Lesson study provides opportunities for teachers to collaboratively design, implement, and analyze instruction. Research illustrates its efficacy as a site for teacher learning. The setting for this article is a lesson study project involving preservice teachers, inservice teachers, and university faculty members. We supported collaborative reflection on practice among these individuals by using asynchronous and synchronous online tools and meeting protocols. Asynchronous online lesson-video review and tagging helped participants prepare to debrief about lessons they had implemented. Midway through one of our lesson study cycles, the COVID-19 pandemic occurred, eliminating opportunities to meet face-to-face for lesson debriefing sessions. In response, we developed and field-tested two protocols for online synchronous lesson study debriefing meetings. The protocols prompted conversations related to pedagogy, content, and content-specific pedagogy. After the debriefing sessions, lesson study group members reported improvements in their knowledge growth, self-efficacy, and expectations for student learning. We describe our use of online virtual tools and protocols to contribute to the literature on ways to support collaborative reflection on practice.
This article explores the use of food as a focal topic in an environmentally focused curriculum course for elementary teacher candidates (ETCs) to help them personally connect to the content. Environmental topics are interdisciplinary; therefore, as we prepare ETCs to teach them, consideration of the social dimensions of science is imperative. This article discusses how the design and implementation of a unit on food allowed for exploration of elementary science and social studies environmental content with the goal of developing ETCs’ environmental identities. A focus unit on food as a daily practice that connects ETCs to the environment is described to highlight the personal salience of environmental issues and how ETCs impact and are dependent on the environment. Concept maps of daily activities that connect them to the environment were used as initial and final assessments for the course, along with an oral reflection with the instructor on their final maps. Examples of initial maps, final maps, and comments from students’ oral reflections show that ETCs deepened their understanding of how salient environmental issues were to their daily life activities, such as eating. Implications of the implementation on how to increase ETCs’ explicit connections with their identity positions relative to their experiences of and responses to environmental issues and proposed solutions are discussed.

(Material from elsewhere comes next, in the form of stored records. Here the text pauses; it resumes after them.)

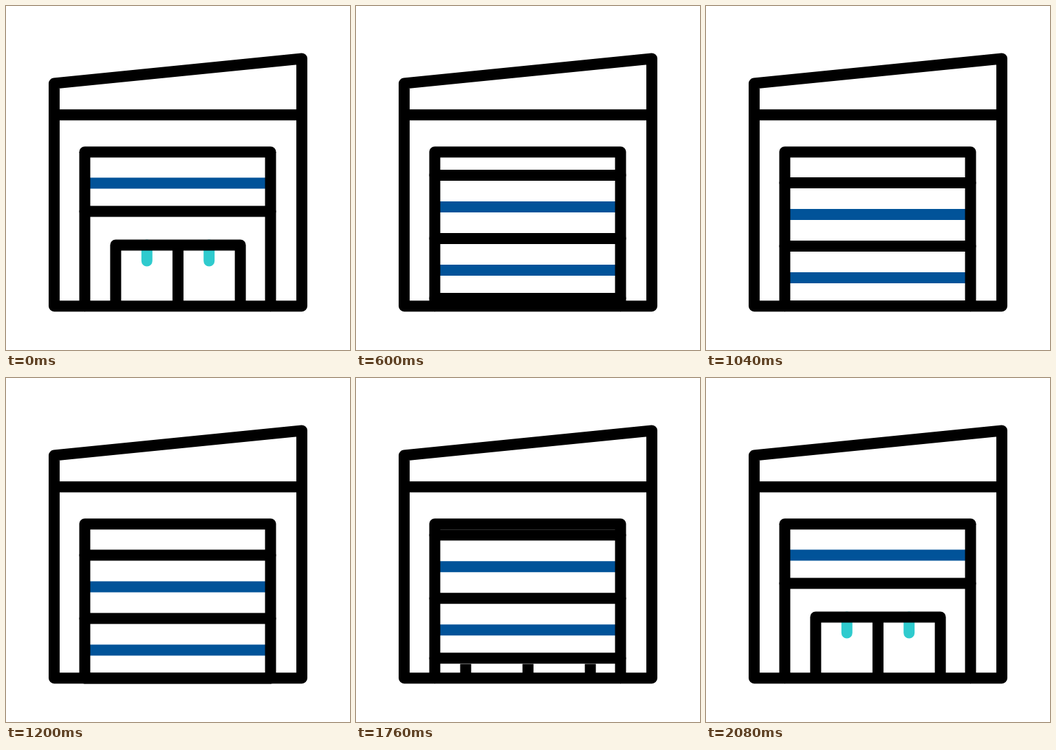
These frames come from a looping animation (500 by 500 pixels, 3000 ms). An HTML page:

```html
<!DOCTYPE html>
<html lang="en">
<head>
<meta charset="utf-8">
<title>Warehouse shutter</title>
<style>
  html, body { margin: 0; width: 100%; height: 100%; overflow: hidden; background: #fff; }
  svg { display: block; width: 100%; height: 100%; }
  .line { fill: none; stroke: #000; stroke-width: 16; stroke-linecap: round; stroke-linejoin: round; }
  .teal { stroke: #2fcbce; }
  .blue { stroke: #015399; stroke-linecap: butt; }
</style>
</head>
<body>
<svg viewBox="0 0 500 500">
  <clipPath id="opening"><rect x="106" y="212" width="288" height="234"/></clipPath>

  <g class="line">
    <path class="teal" d="M204.8 347.5V370.5M295.2 347.5V370.5"/>
    <path d="M159.4 436V347.5H340.6V436M250 347.5V436"/>
  </g>

  <g clip-path="url(#opening)">
    <g id="shutter">
      <rect x="122" y="100" width="255" height="206.8" fill="#fff"/>
      <g class="line">
        <path class="blue" d="M114.5 165.5H384.5M114.5 257.5H384.5"/>
        <path d="M114.5 119.5H384.5M114.5 211.5H384.5M114.5 298.5H384.5"/>
      </g>
    </g>
  </g>

  <g class="line">
    <path d="M70 112.5L430 76.5V436.2H70ZM70 158.2H430"/>
    <path d="M114.5 436.2V212.2H384.5V436.2"/>
  </g>
</svg>
<script>
  const LOOP = 3000, STEP = 40;
  const TRAVEL = 138;
  const DROP_AT = 320, FALL = 292.5, RESTITUTION = 0.487;
  const LIFT_AT = 1600, LIFT = 480;
  const shutter = document.getElementById('shutter');

  // Falls under gravity, then rebounds in ever smaller arcs.
  function drop(t) {
    const g = TRAVEL / (FALL * FALL);
    if (t < FALL) return g * t * t;
    t -= FALL;
    let span = 2 * FALL * RESTITUTION;
    while (t > span && span > 1) {
      t -= span;
      span *= RESTITUTION;
    }
    return TRAVEL - g * Math.max(0, t * (span - t));
  }

  function easeInOut(p) {
    const power = 2.12;
    return p < 0.5 ? (2 * p) ** power / 2 : 1 - (2 - 2 * p) ** power / 2;
  }

  function offset(t) {
    if (t < DROP_AT || t >= LIFT_AT + LIFT) return 0;
    if (t < LIFT_AT) return t < 1200 ? drop(t - DROP_AT) : TRAVEL;
    return TRAVEL * (1 - easeInOut((t - LIFT_AT) / LIFT));
  }

  function draw(now) {
    const t = Math.floor((now % LOOP) / STEP) * STEP;
    shutter.setAttribute('transform', `translate(0 ${offset(t).toFixed(2)})`);
  }

  const start = performance.now();
  function tick() {
    draw(performance.now() - start);
    requestAnimationFrame(tick);
  }
  tick();
</script>
</body>
</html>
```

We report on the development and implementation of a conference designed to highlight the Next Generation Science Standards (NGSS Lead States, 2013) using lesson study as an effective professional-development practice for inservice teachers. The purpose of this article is to highlight details from the development and implementation that can be used by others wishing to replicate the conference. First, we give an overview of the practice of lesson study and explain how it was used by one of four lesson study teams that taught their research lesson publicly at the conference in front of 80 observers. Then, we describe a sample research proposal and share specific information about the processes used to coach the lesson study teams and plan the conference, and we share conference agendas and diagrams of lesson implementations to support readers’ visualization of the implementation. Finally, we conclude with three planning components that were vital to our ability to execute the conference and link the design to existing lesson study literature.
Traditional science teaching has tended to focus on compartmentalized academic content that is removed from the practice of everyday life. Confronting this has been a perennial challenge in science teacher education, and the impact on the stifling of students’ creativity, critical thinking, and engagement has been well documented in the literature. Progressive science teaching, however, emphasizes situating instruction in sociocultural contexts that engage children in the activity of learning by tapping into their natural instincts of wonder, curiosity, questioning, and actively seeking meaning about the world around them. This article describes week-long, immersive, inquiry-based events that university educators facilitate at local schools. The purpose of the events is to model how to engage students in inquiry-based experiences and stimulate their natural curiosity and, at the same time, facilitate professional development for teachers. These educative experiences are positioned in the notion of interdisciplinary, inquiry-based learning that drew from science, the creative arts, social sciences, language arts, and mathematics. During this week-long event, we build a community of engagement aimed at fostering heightened levels of academic commitment, developing natural inquiry skills, and cultivating authentic scientific habits of mind through inquiry that would captivate both students and teachers across multiple grade levels.